- _Instructions for the task_
What lines of the data hold the string "floor"? Pull each one out.
---------- Record set
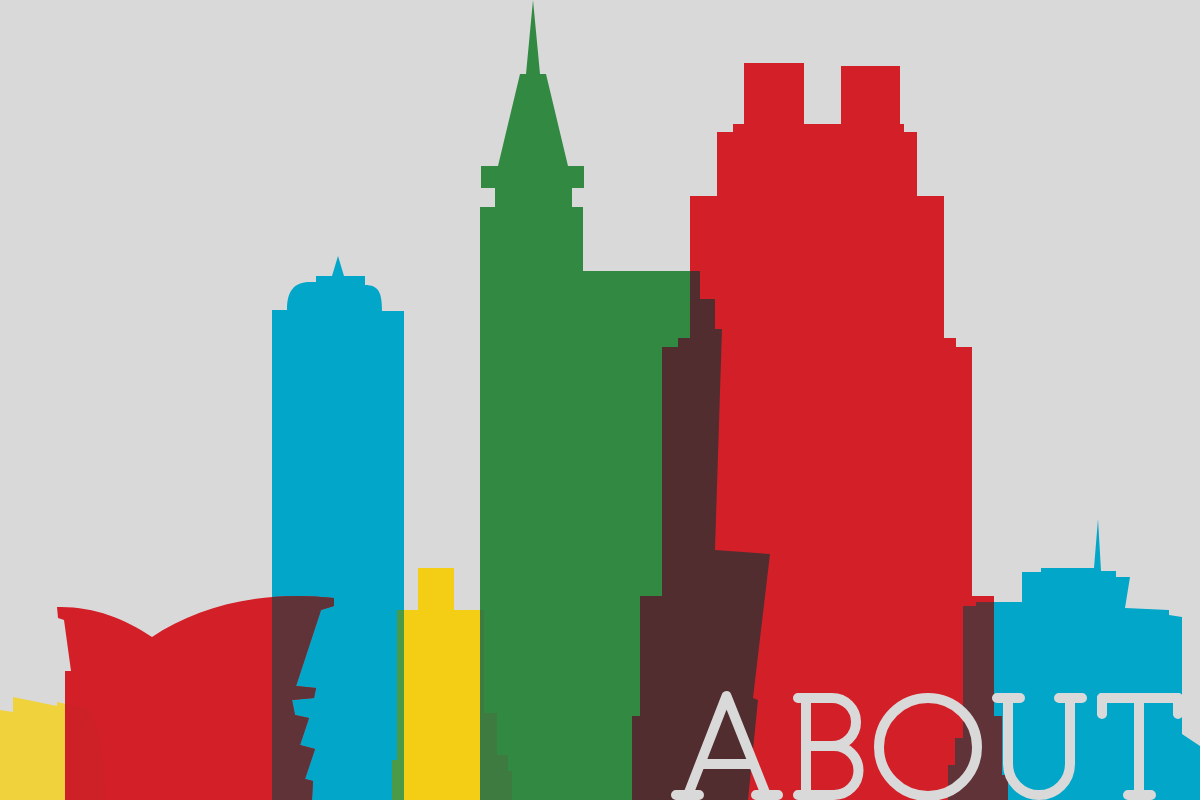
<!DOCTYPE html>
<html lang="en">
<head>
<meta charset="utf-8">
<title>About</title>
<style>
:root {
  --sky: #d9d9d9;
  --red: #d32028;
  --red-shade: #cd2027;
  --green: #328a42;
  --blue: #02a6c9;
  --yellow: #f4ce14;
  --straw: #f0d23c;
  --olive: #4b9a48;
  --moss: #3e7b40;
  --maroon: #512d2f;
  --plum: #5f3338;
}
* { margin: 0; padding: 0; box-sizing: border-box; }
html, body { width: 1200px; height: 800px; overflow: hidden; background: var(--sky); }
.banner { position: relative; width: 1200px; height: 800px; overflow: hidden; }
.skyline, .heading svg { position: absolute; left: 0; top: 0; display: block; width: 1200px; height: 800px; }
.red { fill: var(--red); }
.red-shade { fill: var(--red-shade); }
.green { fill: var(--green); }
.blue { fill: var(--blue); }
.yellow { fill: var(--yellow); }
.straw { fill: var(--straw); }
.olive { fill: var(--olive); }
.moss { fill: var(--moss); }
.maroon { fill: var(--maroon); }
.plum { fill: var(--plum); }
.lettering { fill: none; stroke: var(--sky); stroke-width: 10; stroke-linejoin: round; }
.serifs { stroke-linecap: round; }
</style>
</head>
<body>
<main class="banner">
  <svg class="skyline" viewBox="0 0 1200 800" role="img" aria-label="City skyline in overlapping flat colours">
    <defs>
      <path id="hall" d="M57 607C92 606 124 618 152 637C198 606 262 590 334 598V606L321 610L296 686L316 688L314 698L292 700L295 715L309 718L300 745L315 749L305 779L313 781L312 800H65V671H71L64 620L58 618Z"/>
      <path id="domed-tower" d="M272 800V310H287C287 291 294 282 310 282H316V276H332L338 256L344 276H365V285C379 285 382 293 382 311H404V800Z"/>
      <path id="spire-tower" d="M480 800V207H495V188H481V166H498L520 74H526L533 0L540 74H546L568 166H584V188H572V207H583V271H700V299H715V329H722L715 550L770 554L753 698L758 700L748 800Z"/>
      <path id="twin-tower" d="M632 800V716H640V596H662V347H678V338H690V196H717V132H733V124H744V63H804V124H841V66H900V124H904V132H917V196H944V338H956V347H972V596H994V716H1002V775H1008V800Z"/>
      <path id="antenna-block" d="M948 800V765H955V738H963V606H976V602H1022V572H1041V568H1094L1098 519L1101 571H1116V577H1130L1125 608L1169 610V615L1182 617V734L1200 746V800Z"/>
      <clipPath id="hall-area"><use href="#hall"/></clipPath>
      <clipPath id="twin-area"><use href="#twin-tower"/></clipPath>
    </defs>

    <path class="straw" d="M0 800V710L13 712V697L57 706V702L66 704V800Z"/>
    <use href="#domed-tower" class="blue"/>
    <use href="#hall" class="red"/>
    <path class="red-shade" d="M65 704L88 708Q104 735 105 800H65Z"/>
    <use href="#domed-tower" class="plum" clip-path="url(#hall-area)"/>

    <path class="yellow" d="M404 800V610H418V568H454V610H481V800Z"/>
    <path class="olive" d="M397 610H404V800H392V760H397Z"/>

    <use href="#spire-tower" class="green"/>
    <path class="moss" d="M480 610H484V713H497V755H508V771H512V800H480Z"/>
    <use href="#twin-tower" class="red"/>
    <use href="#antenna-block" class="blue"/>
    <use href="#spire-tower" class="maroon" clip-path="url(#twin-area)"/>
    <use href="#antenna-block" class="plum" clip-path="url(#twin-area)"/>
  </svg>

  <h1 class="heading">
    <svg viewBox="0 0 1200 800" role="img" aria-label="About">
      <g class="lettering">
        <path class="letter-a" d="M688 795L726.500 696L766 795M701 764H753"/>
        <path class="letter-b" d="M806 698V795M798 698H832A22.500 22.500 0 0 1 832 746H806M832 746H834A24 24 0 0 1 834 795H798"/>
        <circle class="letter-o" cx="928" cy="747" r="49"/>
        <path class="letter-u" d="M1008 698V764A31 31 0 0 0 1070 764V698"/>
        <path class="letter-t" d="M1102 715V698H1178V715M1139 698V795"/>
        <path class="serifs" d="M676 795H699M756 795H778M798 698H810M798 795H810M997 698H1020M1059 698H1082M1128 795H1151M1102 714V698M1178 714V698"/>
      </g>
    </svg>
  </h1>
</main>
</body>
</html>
--------------------
---------- Record set
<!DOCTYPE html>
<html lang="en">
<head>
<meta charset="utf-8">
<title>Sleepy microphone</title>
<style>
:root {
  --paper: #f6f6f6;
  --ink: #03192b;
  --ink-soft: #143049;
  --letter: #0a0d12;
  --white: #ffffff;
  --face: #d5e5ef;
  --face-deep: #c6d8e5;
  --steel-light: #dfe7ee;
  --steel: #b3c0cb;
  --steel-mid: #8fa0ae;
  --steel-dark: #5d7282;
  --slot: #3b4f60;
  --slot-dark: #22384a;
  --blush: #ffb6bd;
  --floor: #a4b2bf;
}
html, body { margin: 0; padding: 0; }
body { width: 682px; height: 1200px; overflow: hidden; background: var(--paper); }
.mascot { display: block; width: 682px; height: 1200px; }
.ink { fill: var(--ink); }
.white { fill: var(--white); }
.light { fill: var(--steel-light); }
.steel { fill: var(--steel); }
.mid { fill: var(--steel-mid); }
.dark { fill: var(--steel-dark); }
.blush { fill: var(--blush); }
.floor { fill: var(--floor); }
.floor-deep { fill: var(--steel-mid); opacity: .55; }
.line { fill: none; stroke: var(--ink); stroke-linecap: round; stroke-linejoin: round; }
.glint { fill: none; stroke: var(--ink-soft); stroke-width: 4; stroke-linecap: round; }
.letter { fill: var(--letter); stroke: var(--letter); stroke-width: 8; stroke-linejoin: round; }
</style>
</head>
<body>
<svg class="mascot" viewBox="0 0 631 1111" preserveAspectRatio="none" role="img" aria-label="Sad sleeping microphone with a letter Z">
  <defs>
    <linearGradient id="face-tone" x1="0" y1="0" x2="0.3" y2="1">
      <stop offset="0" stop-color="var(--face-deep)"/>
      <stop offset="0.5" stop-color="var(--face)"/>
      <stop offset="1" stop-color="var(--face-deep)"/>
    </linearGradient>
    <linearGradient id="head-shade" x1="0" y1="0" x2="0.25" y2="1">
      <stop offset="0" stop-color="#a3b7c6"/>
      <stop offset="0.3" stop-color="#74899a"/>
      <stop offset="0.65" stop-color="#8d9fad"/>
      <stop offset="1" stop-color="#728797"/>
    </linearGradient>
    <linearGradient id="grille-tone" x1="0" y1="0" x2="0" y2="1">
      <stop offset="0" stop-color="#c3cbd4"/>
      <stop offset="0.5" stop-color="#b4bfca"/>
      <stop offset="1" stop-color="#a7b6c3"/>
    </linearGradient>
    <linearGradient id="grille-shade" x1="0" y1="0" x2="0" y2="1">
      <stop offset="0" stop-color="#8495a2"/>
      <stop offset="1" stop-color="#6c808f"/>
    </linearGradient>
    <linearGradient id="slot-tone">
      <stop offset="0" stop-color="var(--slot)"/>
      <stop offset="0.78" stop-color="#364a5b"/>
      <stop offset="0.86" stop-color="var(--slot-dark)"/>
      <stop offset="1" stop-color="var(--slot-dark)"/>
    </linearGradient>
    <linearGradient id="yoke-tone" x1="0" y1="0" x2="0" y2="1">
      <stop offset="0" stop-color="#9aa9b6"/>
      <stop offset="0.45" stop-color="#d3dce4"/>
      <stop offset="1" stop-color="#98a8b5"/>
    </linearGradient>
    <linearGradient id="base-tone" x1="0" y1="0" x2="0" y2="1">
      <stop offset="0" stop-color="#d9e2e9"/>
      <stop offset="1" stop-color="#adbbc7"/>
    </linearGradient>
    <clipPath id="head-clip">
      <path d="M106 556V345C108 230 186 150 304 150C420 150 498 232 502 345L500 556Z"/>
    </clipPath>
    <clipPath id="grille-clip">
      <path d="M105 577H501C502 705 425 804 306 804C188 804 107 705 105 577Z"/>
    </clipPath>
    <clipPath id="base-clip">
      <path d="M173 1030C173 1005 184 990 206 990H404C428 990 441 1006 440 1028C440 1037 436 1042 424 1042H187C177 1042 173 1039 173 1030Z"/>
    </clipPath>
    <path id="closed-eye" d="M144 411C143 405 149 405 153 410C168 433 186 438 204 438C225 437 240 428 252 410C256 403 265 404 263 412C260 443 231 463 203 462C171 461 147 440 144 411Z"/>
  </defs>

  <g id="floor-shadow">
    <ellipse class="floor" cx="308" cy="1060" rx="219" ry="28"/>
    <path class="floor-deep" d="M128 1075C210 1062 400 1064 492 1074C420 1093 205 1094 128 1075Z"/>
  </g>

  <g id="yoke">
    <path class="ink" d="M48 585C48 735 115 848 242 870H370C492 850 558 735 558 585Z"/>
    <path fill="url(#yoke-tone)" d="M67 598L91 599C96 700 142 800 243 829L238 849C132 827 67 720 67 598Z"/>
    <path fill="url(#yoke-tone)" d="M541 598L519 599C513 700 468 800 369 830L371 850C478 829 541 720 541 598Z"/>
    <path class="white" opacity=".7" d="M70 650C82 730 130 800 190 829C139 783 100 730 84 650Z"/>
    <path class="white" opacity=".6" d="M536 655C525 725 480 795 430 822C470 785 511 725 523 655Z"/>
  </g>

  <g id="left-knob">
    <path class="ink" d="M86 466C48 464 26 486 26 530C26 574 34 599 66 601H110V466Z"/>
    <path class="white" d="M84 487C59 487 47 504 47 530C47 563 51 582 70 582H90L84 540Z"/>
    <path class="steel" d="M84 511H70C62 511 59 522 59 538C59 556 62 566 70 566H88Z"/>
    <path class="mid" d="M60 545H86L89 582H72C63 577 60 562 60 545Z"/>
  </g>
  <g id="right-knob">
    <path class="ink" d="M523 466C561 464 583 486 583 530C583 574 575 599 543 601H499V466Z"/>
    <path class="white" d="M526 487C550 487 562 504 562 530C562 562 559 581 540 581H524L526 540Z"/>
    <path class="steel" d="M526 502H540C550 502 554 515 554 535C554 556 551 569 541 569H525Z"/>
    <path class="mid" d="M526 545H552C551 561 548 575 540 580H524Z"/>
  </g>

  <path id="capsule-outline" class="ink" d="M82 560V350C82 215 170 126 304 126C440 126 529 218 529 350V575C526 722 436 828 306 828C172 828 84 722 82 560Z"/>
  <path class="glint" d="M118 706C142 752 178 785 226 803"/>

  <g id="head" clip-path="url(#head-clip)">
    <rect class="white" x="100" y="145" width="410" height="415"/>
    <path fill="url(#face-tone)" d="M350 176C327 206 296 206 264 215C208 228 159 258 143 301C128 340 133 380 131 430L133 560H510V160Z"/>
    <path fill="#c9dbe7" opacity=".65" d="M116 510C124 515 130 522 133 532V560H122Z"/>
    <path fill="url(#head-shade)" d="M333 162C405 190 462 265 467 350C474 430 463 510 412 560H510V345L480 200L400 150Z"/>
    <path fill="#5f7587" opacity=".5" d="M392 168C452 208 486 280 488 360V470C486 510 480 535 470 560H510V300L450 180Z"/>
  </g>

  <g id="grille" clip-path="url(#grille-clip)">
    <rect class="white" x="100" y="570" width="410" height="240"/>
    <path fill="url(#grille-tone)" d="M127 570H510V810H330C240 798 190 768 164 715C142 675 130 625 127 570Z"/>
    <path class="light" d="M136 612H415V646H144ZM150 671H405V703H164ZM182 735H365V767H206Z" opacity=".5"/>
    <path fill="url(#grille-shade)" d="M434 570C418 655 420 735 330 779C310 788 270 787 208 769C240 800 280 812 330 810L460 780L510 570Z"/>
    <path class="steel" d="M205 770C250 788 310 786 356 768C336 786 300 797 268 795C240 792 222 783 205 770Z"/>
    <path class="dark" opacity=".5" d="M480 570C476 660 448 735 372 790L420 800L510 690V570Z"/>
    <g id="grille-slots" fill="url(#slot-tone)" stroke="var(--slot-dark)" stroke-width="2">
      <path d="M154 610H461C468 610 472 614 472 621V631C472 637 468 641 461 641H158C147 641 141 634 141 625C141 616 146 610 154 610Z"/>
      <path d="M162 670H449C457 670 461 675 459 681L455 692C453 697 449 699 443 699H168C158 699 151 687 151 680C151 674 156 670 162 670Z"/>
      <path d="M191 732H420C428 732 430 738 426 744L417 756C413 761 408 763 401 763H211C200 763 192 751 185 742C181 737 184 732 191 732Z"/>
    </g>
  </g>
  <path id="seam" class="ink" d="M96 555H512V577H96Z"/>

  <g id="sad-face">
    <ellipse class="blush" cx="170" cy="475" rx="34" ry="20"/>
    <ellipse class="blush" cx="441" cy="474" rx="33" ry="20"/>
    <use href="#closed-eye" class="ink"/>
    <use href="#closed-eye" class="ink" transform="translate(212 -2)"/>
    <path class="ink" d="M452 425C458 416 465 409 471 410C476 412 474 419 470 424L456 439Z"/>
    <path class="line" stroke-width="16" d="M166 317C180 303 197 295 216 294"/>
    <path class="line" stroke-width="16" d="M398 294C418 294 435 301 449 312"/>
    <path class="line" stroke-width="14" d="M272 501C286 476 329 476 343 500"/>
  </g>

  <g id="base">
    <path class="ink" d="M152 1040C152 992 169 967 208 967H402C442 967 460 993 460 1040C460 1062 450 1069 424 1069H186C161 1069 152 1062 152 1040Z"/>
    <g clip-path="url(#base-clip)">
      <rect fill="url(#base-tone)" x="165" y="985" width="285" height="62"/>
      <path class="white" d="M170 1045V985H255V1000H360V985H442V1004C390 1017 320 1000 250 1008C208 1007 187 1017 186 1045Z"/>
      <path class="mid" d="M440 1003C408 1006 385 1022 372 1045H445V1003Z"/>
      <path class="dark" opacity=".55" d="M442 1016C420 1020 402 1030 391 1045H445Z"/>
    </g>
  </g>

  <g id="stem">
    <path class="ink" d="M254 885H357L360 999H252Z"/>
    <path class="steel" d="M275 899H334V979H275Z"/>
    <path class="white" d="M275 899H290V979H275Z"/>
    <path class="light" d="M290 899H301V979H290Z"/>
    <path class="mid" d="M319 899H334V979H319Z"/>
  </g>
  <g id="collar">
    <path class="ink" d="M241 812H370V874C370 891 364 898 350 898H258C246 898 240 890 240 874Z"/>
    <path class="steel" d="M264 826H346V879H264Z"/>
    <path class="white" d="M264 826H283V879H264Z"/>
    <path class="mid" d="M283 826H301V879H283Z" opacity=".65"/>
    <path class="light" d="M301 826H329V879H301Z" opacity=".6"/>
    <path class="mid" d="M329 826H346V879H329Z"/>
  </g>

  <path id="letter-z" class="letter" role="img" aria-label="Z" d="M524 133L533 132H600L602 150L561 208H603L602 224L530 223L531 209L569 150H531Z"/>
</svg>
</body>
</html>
--------------------
- _Completed task_
  --floor: #a4b2bf;
.floor { fill: var(--floor); }
.floor-deep { fill: var(--steel-mid); opacity: .55; }
  <g id="floor-shadow">
    <ellipse class="floor" cx="308" cy="1060" rx="219" ry="28"/>
    <path class="floor-deep" d="M128 1075C210 1062 400 1064 492 1074C420 1093 205 1094 128 1075Z"/>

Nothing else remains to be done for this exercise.